__Task item__:
Scan the data, and whenever a line contains "stops", copy it.

[Data to use — start]

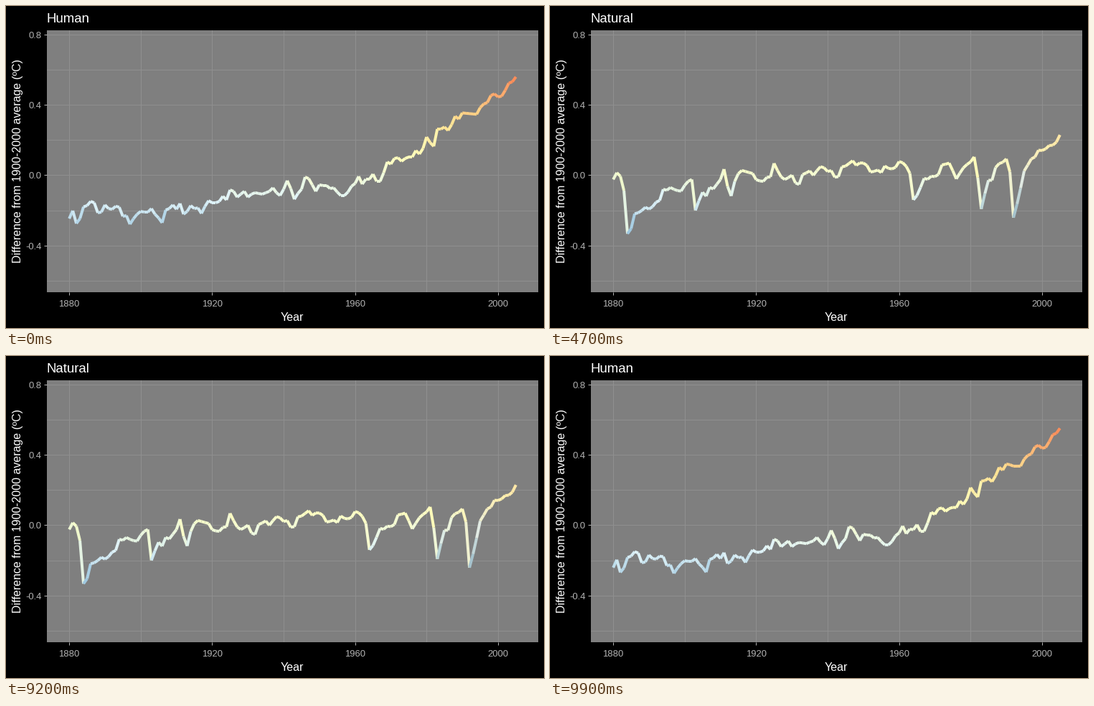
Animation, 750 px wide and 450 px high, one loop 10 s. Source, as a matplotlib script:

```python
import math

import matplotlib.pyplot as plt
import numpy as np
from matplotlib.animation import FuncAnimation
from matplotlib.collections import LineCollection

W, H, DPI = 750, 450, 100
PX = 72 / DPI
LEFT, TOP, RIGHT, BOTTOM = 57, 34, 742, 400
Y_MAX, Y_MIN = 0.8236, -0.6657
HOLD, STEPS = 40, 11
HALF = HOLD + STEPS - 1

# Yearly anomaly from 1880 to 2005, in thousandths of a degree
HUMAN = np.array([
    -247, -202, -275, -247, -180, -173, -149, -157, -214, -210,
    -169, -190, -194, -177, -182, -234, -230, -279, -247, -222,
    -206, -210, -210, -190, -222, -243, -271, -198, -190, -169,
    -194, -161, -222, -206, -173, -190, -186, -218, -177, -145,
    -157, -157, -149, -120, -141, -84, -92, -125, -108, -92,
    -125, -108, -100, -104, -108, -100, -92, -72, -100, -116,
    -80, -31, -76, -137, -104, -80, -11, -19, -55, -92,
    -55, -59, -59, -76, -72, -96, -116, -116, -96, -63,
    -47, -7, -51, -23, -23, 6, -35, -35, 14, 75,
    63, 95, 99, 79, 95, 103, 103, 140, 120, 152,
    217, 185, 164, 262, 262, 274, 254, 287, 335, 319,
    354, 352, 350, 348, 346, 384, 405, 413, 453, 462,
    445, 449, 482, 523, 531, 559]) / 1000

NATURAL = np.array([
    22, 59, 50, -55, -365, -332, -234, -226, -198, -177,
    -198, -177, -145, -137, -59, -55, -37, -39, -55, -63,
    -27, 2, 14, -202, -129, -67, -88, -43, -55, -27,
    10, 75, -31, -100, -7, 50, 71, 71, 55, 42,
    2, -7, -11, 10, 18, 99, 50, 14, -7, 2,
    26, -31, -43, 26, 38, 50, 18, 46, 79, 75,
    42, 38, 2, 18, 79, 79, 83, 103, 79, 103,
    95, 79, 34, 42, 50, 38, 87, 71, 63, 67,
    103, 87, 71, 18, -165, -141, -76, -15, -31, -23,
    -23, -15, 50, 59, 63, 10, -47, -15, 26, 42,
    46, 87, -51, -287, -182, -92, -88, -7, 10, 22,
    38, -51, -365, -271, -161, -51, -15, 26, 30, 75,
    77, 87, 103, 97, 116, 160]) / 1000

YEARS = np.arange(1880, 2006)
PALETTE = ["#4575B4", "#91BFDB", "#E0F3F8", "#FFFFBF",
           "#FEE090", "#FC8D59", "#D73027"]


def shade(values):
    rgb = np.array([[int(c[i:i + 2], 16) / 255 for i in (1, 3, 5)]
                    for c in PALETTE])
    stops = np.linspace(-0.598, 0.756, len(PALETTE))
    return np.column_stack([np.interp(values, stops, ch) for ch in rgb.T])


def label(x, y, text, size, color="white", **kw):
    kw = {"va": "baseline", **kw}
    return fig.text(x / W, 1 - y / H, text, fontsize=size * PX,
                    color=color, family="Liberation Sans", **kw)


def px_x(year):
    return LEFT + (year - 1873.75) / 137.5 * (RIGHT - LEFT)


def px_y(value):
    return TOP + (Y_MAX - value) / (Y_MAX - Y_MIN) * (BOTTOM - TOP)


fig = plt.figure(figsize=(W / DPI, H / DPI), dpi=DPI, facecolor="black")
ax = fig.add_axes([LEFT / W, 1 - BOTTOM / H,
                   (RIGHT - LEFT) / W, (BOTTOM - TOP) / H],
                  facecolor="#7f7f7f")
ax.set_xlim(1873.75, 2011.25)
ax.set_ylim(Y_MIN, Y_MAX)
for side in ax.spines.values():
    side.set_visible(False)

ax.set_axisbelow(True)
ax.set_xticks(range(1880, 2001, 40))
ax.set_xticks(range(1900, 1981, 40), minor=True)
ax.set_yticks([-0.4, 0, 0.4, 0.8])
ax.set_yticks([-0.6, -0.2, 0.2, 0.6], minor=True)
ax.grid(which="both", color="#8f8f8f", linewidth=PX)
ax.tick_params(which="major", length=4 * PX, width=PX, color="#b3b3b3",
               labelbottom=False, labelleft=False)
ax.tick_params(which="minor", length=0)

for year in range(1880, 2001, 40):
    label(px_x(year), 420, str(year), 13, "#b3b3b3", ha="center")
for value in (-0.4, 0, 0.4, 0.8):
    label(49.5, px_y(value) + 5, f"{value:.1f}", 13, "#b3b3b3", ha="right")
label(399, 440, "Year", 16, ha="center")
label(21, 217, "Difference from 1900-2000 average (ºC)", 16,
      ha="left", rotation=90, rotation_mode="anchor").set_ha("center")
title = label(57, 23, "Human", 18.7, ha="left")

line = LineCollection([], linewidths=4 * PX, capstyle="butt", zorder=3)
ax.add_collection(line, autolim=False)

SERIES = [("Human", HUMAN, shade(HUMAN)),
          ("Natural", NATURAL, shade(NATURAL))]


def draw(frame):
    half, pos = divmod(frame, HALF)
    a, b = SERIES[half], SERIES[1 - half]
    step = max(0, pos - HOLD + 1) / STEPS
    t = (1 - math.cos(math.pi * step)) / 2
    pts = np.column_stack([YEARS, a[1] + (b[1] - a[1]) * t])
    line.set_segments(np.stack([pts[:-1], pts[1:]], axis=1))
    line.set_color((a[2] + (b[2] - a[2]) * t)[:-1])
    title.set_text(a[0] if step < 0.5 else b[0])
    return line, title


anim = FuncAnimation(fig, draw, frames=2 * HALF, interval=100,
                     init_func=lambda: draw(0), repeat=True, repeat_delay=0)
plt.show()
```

[Data to use — finish]

__Solution below__:
    stops = np.linspace(-0.598, 0.756, len(PALETTE))
    return np.column_stack([np.interp(values, stops, ch) for ch in rgb.T])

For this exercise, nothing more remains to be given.